Fenelon Falls is a village in Ontario, Canada, part of the city of Kawartha Lakes. Nicknamed the "Jewel of the Kawarthas," it has a population of 1,800 permanent inhabitants, which swells in the summer due to tourism and cottaging. Fenelon Falls is home to lock 34 on the Trent-Severn Waterway between Sturgeon Lake and Cameron Lake. It is primarily a tourist town and therefore is most active during the summer season. The main street of Fenelon Falls is called Colborne Street.
The eponymous falls are hidden from plain view, because the main road crosses over the river just upstream; however, the falls are easily viewed from a nearby restaurant or from a path on the north band of the Fenelon River. The falls powers an hydro-electric dam, which diverts some of the falls' flow.
Fenelon Falls, originally named Cameron's Falls, was renamed after the township, which was named after François de Salignac de La Mothe-Fénelon (1641-1715, not to be confused with his more famous half-brother of the same name), who founded a mission on the Bay of Quinté.
The village of Fenelon Falls was incorporated in 1874. In 1876, the Victoria Railway reached Fenelon Falls. This line was taken over by the Midland Railway of Canada circa 1880, then absorbed into the Grand Trunk Railway (GTR) in 1893. In 1885, construction of the lock between Cameron and Sturgeon lake began. In 1923, CN took over the former GTR, operating the line until the burning of McLaren's Creek bridge near Lindsay in 1980 cut off the north end of the Haliburton Subdivision. In 1983, the line was abandoned with the track being removed by 1984. The line eventually became a public multi-use trail.
The Fenelon Falls Museum, open seasonally from May through October, is housed in the 1837 squared-timber home of James Wallis.
The primary source for basic documents (vital statistics, land records, wills) for people who lived in the Province of Ontario is the Archives of Ontario, 134 Ian Macdonald Blvd, Toronto, Ontario, Canada M7A 2C5.
Civil registration did not begin in the province until 1869. Before then there may be church records of baptisms and burials. For the most part these are still held by the denomination who recorded them. Copies of marriage records made pre-1869 had to be sent by individual clergymen to the registrar of the county in which the marriage took place. These marriage records are available through Ontario Archives, on micorfilm through LDS libraries, and on paid and unpaid websites, but because they were copied at the registrars' offices, they cannot be considered a primary source.
Vital Records after 1869
Birth, marriage and death registrations are not open to the public until a specific number of years after the event occurred. Births to 1914 are now available [October 2012]; dates for marriages and deaths are later. Birth and death registration was not universally carried out in the early years after its adoption. Deaths were more apt to be reported than births for several years. The more rural the area, the less likely it would be that these happenings were reported to the authorities.
Land Records and Wills

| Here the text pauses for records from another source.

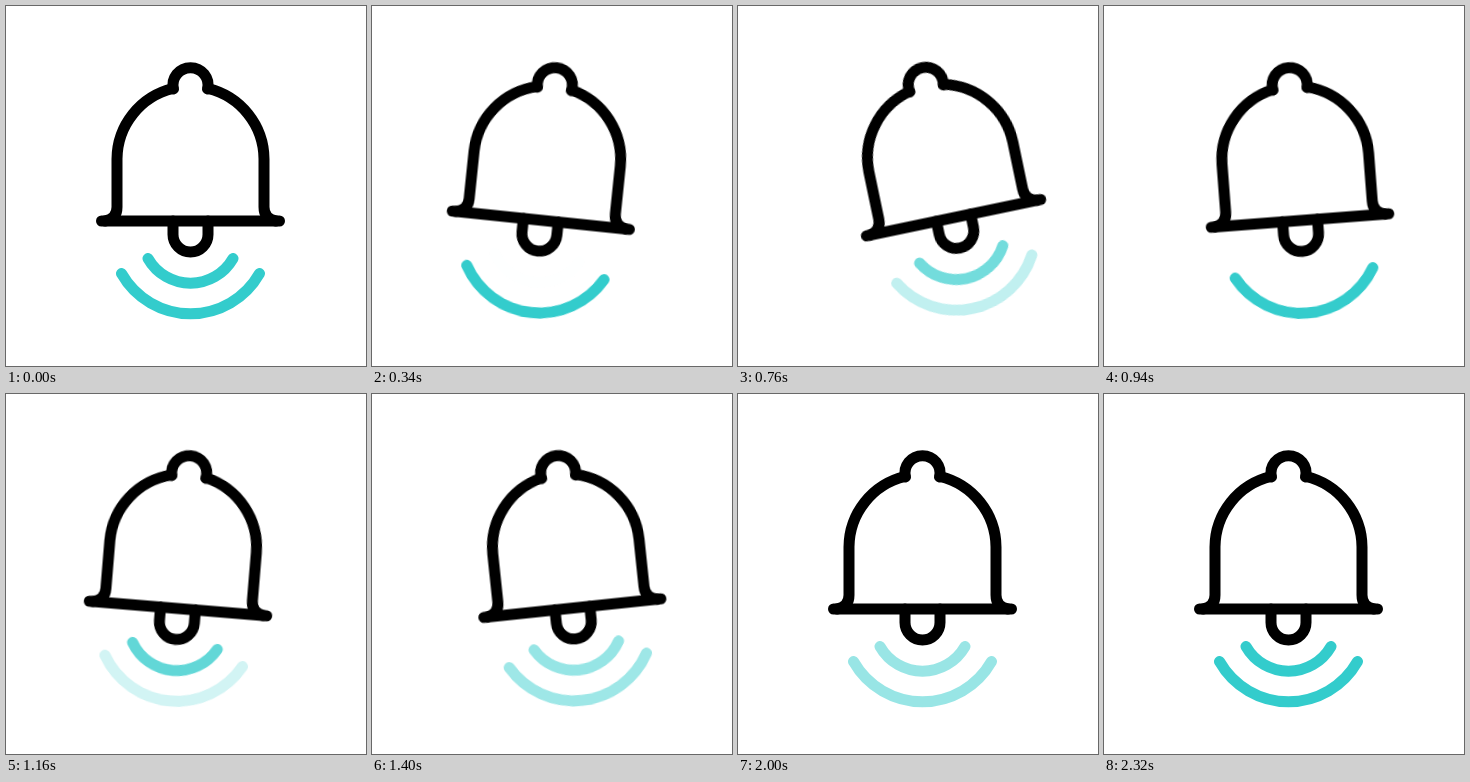
An HTML page without scripts for the animation above (2.4 s loop, 360 by 360 pixels).

```html
<!DOCTYPE html>
<html lang="en">
<head>
<meta charset="utf-8">
<title>Ringing bell</title>
<style>
  html, body { margin: 0; width: 100%; height: 100%; overflow: hidden; background: #fff; }
  svg { display: block; width: 100%; height: 100%; }
  path { fill: none; stroke-width: 11; stroke-linecap: round; stroke-linejoin: round; }
  .bell { stroke: #000; }
  .wave { stroke: #33cccc; }
  .swing, .wave {
    animation: 2400ms cubic-bezier(.333, 0, .667, 1) infinite;
  }
  .swing { transform-origin: 184px 63px; animation-name: swing; }
  .inner { animation-name: inner; }
  .outer { animation-name: outer; }

  /* one swing every 300 ms, from 200 ms to 1700 ms */
  @keyframes swing {
    0%, 8.333% { transform: rotate(0deg); }
    20.833% { transform: rotate(13deg); }
    33.333% { transform: rotate(-13deg); }
    45.833% { transform: rotate(6deg); }
    58.333% { transform: rotate(-6deg); }
    70.833%, 100% { transform: rotate(0deg); }
  }
  /* the waves take turns */
  @keyframes inner {
    0%, 8.333%, 27.083%, 52.292%, 77.083%, 96.25%, 100% { opacity: 1; }
    14.583%, 39.583%, 64.792%, 89.583% { opacity: 0; }
  }
  @keyframes outer {
    0%, 14.583%, 39.583%, 64.792%, 89.583%, 100% { opacity: 1; }
    27.083%, 52.292%, 77.083% { opacity: 0; }
  }
</style>
</head>
<body>
<svg viewBox="0 0 360 360">
  <g class="swing">
    <g class="bell">
      <path d="M167.5 83A17.5 17.2 0 1 1 201.5 83"/>
      <path d="M167 82.5A73 73 0 0 0 111 153V201Q111 213 99 215"/>
      <path d="M202 82.5A73 73 0 0 1 258 153V201Q258 213 270 215"/>
      <path d="M95.5 215H273.5"/>
      <path d="M167 215V228.500A17.500 17.500 0 0 0 202 228.500V215"/>
    </g>
    <path class="wave inner" d="M142 252.500A48.900 48.900 0 0 0 227 252.500"/>
    <path class="wave outer" d="M115.500 267.500A79.300 79.300 0 0 0 253.500 267.500"/>
  </g>
</svg>
</body>
</html>
```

Information on how to access land records and wills is best sought on the Archives of Ontario website. An ancestor's land holding might be found on Canadian County Atlas Digital Project if he was in occupancy circa 1878.
Association for the Preservation of Ontario Land Registry Office Documents (APOLROD). A list of Land Registry Offices for all Counties of Ontario.
The original censuses are in the hands of Library and Archives Canada. All of the original census (1851-1911) images are online with the exception of that for 1861. Not all of them are indexed. Later censuses are not yet available. Census divisions were redrawn as the population increased and more land was inhabited.
E-books and Books
Some websites with more local information on Victoria County